*Exercise directions:* Could you set down exactly the lines in the records below between the line holding "746Q256 748 259" and the line holding "362Q34 370 40", inclusive?

>>>>>

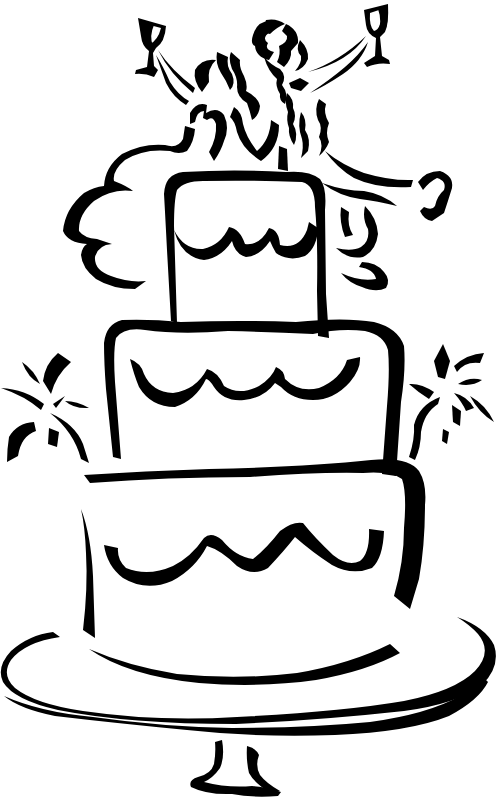
<!DOCTYPE html>
<html lang="en">
<head>
<meta charset="utf-8">
<title>Wedding cake</title>
<style>
:root { --ink: #000; --paper: #fff; }
html, body { margin: 0; background: var(--paper); overflow: hidden; }
.cake { display: block; width: 497px; height: 800px; fill: var(--ink); }
</style>
</head>
<body>
<svg class="cake" viewBox="0 0 497 800" role="img" aria-label="Brush drawing of a three-tier wedding cake with a toasting couple on top">
  <g id="left-glass">
    <path fill-rule="evenodd" d="M138 18L166 26Q165 42 156 48L153 53L154 66L158 70L154 77Q145 73 135 74L136 70L147 67L149 51Q142 46 141 36ZM146 24Q145 38 150 44Q158 40 161 28Z"/>
    <path d="M144 22L154 25Q149 36 153 46L148 49Q141 38 144 22Z"/>
  </g>
  <g id="right-glass">
    <path fill-rule="evenodd" d="M364 10L388 4Q389 24 385 32L380 37L382 56L389 60L390 64Q378 62 367 67L364 63L375 56L376 38Q367 34 366 25ZM370 13Q369 26 374 31Q382 29 382 9Z"/>
    <path d="M378 9L387 6Q389 24 384 32L377 34Q383 22 378 9Z"/>
  </g>
  <g id="raised-arms">
    <path d="M158 50Q171 70 195 88L193 93Q170 74 158 50Z"/>
    <path d="M156 55Q163 66 170 82Q178 95 189 101L186 105Q173 97 166 83Q161 69 156 55Z"/>
    <path d="M308 72Q340 61 366 36Q349 62 308 72Z"/>
    <path d="M368 42Q362 61 343 74Q325 86 310 93Q331 79 345 67Q359 55 368 42Z"/>
  </g>
  <g id="groom">
    <path d="M216 60Q207 68 209 82L202 92Q193 81 195 70Q202 58 216 60Z"/>
    <path d="M217 52L228 57Q226 66 232 74Q236 84 230 90Q226 80 221 73Q215 63 217 52Z"/>
    <path d="M231 52L240 60Q239 67 244 76Q248 85 246 91Q258 97 260 106Q259 116 252 120Q250 111 247 103Q237 97 237 87Q238 78 232 69Q228 59 231 52Z"/>
    <path d="M190 113Q197 101 207 105L206 113Q217 106 224 115Q230 128 224 141Q221 151 214 161L209 152Q217 138 216 124Q213 115 207 120L203 118L204 111Q197 111 195 122L190 124Z"/>
    <path d="M234 107Q242 112 243 124Q246 137 257 151Q270 140 271 120L279 125Q279 148 261 161Q242 149 237 132Q235 121 230 117Z"/>
  </g>
  <g id="bride">
    <path d="M270 21Q257 21 253 35Q250 44 255 46Q256 57 269 60L274 52Q264 50 268 43Q261 38 270 32Z"/>
    <path d="M266 20Q277 18 285 24Q277 27 270 34L262 32Z"/>
    <path d="M286 24Q299 30 298 43L291 51Q292 59 284 67L277 62Q281 54 279 46Q288 42 287 36L282 31Z"/>
    <path d="M300 40Q309 49 308 59Q304 69 295 71Q302 63 301 56Q295 50 300 40Z"/>
    <path d="M264 57Q271 65 280 69Q287 76 282 85Q289 94 285 104Q279 101 280 94Q275 86 277 79Q268 71 264 57Z"/>
    <path d="M289 83L300 78L309 83L301 91L291 88Z"/>
    <path d="M287 93Q294 99 293 108Q297 116 293 124Q299 134 294 145Q288 136 289 128Q286 120 288 112Q284 102 287 93Z"/>
    <path d="M301 112Q307 119 305 130Q311 139 308 151L301 158Q304 147 302 139Q297 126 301 112Z"/>
    <path d="M319 99L326 104Q323 113 329 123Q325 133 329 142Q326 150 319 156Q324 145 319 137Q323 127 318 120Q314 109 319 99Z"/>
    <path d="M279 146L287 149L288 171L278 169Z"/>
    <path d="M325 151Q342 165 364 173Q391 181 413 180L411 187Q377 189 354 178Q337 168 325 151Z"/>
    <path d="M322 183Q345 191 364 191Q383 194 397 206Q377 201 360 199Q339 196 322 183Z"/>
    <path d="M418 182Q426 171 440 171Q454 176 452 188Q448 201 444 213L432 221Q424 220 420 211L424 207Q432 211 435 206Q437 196 444 190Q447 181 437 178Q429 182 423 190Z"/>
    <path d="M341 207L349 212Q347 226 353 235L345 237Q339 222 341 207Z"/>
    <path d="M365 206Q377 218 378 234Q376 251 363 257Q348 260 336 248Q352 252 361 247Q370 241 368 229Q362 219 365 206Z"/>
    <path d="M362 262Q376 262 384 272Q391 280 386 288Q376 293 362 287Q349 283 341 273Q360 282 376 279Q374 269 359 267Z"/>
  </g>
  <g id="gown-train">
    <path d="M185 126L195 129Q194 142 187 151Q179 155 170 151Q144 148 125 160Q112 171 114 181Q127 186 133 191Q112 188 94 201Q78 215 79 231Q84 238 97 239L112 244Q98 245 95 257Q94 270 111 276Q129 283 146 281L135 289Q112 289 96 279Q82 268 81 255Q82 247 87 244Q68 243 63 231Q65 209 84 193Q94 187 104 186Q105 167 122 154Q143 143 165 145Q178 149 183 139Z"/>
  </g>
  <g id="top-tier">
    <path d="M171 321L167 250Q165 211 164 194Q165 174 183 172Q234 169 286 172Q309 170 320 179Q327 188 325 210L326 294L329 338L318 336L317 291Q318 239 315 207Q315 185 302 182Q251 180 203 181Q184 181 177 190Q174 200 174 226L177 323Z"/>
    <path d="M174 230Q184 250 203 249Q221 245 229 227Q240 229 245 244Q260 246 269 228Q279 230 280 245Q299 250 307 230L309 222L318 228Q317 248 305 256Q289 262 276 253Q272 246 270 241Q260 256 246 257Q235 254 232 241Q221 258 204 260Q181 257 174 230Z"/>
  </g>
  <g id="middle-tier">
    <path d="M113 457L106 389Q104 363 104 343Q106 324 122 320Q151 319 181 322Q241 320 296 322Q344 317 374 322Q398 328 404 346Q406 370 401 402L396 476L382 474L387 406Q390 371 388 350Q384 335 365 331Q340 328 313 334Q270 332 228 331Q180 335 145 330Q124 327 116 338Q113 351 115 382L121 459Z"/>
    <path d="M130 359Q141 363 144 374Q152 392 173 393Q196 390 207 369Q218 372 224 386Q239 396 259 386Q272 378 276 367Q284 370 285 379Q299 393 319 388Q341 379 347 360L360 357Q361 369 350 382Q334 400 313 400Q293 400 281 387L275 383Q264 398 244 400Q224 402 214 387Q209 379 206 379Q196 400 175 407Q151 407 139 387Q134 375 130 359Z"/>
  </g>
  <g id="bottom-tier">
    <path d="M84 475Q145 471 209 469Q306 467 371 460Q408 456 419 471Q427 484 425 505Q425 545 419 579L410 609L394 596Q404 562 404 528Q407 493 402 479Q391 471 363 473Q315 472 250 477Q167 477 90 483Z"/>
    <path d="M81 509Q91 535 93 576L95 638L83 630Q88 588 86 553Q85 527 81 509Z"/>
    <path d="M104 545L118 548Q117 560 126 568Q148 577 173 566Q191 557 204 538Q211 531 222 540Q236 557 253 559Q266 549 280 531Q293 521 303 523Q314 537 333 555Q348 567 360 561Q370 553 369 529L384 531Q383 558 372 568Q352 576 332 565Q312 552 295 537Q284 551 268 568Q253 577 237 566Q221 550 207 546Q195 569 172 581Q146 592 123 578Q107 566 104 545Z"/>
    <path d="M89 649Q128 666 177 674Q239 680 297 673Q350 664 390 644L400 653Q367 671 316 680Q259 688 199 683Q128 676 89 649Z"/>
  </g>
  <g id="cake-stand">
    <path d="M60 637Q25 642 11 660Q1 675 15 688Q35 704 83 711Q158 722 237 717Q339 712 404 701Q455 691 475 671Q493 652 478 634Q470 625 457 617Q485 627 494 645Q501 666 482 685Q457 704 404 711Q323 720 236 724Q129 724 58 710Q14 700 3 682Q-4 667 11 651Q29 635 53 632Z"/>
    <path d="M4 696Q40 712 93 717Q164 727 232 728Q307 728 370 722Q428 714 460 696Q473 687 484 678L488 682Q479 700 449 716Q409 732 335 735Q260 738 187 730Q114 723 55 716Q20 709 4 696Z"/>
    <path d="M215 742L222 740Q225 757 220 768Q213 778 204 782Q227 788 252 786Q264 787 272 789L281 792L278 796Q253 798 232 794Q207 795 191 787Q188 780 198 777Q211 774 214 764Q216 752 215 742Z"/>
    <path d="M247 746Q256 748 259 755Q255 766 260 775Q266 783 280 791L271 793Q255 784 249 773Q246 760 247 746Z"/>
  </g>
  <g id="left-sparkler">
    <path d="M58 353L71 362Q56 375 51 394L43 381Q45 364 58 353Z"/>
    <path d="M22 362Q34 370 40 384Q28 378 22 362Z"/>
    <path d="M1 388Q25 389 44 404L41 410Q25 396 1 388Z"/>
    <path d="M53 404L65 396L56 408Z"/>
    <path d="M65 401Q77 401 89 408Q74 409 65 401Z"/>
    <path d="M9 437Q17 423 34 422L36 431Q21 436 18 456L7 462Q7 449 9 437Z"/>
    <path d="M49 428L59 432L57 447L48 444Z"/>
    <path d="M50 413Q75 424 83 444L89 463L81 459Q74 432 50 413Z"/>
  </g>
  <g id="right-sparkler">
    <path d="M409 384Q421 383 434 392L429 399Q419 393 409 384Z"/>
    <path d="M434 361L443 344L450 361L445 379L438 377Z"/>
    <path d="M454 366Q467 354 484 353L480 363Q465 361 457 372Z"/>
    <path d="M458 384Q470 376 482 380Q472 387 458 384Z"/>
    <path d="M454 393Q467 396 474 408L466 411Q462 402 454 393Z"/>
    <path d="M470 396Q486 405 494 422Q479 413 470 396Z"/>
    <path d="M452 405L461 411L460 426L453 422Z"/>
    <path d="M443 429L449 432L447 444L442 441Z"/>
    <path d="M440 397L438 404Q424 413 421 432Q421 447 415 460L409 457Q415 439 414 425Q419 405 440 397Z"/>
  </g>
</svg>
</body>
</html>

<<<<<

*Completed task:*
    <path d="M247 746Q256 748 259 755Q255 766 260 775Q266 783 280 791L271 793Q255 784 249 773Q246 760 247 746Z"/>
  </g>
  <g id="left-sparkler">
    <path d="M58 353L71 362Q56 375 51 394L43 381Q45 364 58 353Z"/>
    <path d="M22 362Q34 370 40 384Q28 378 22 362Z"/>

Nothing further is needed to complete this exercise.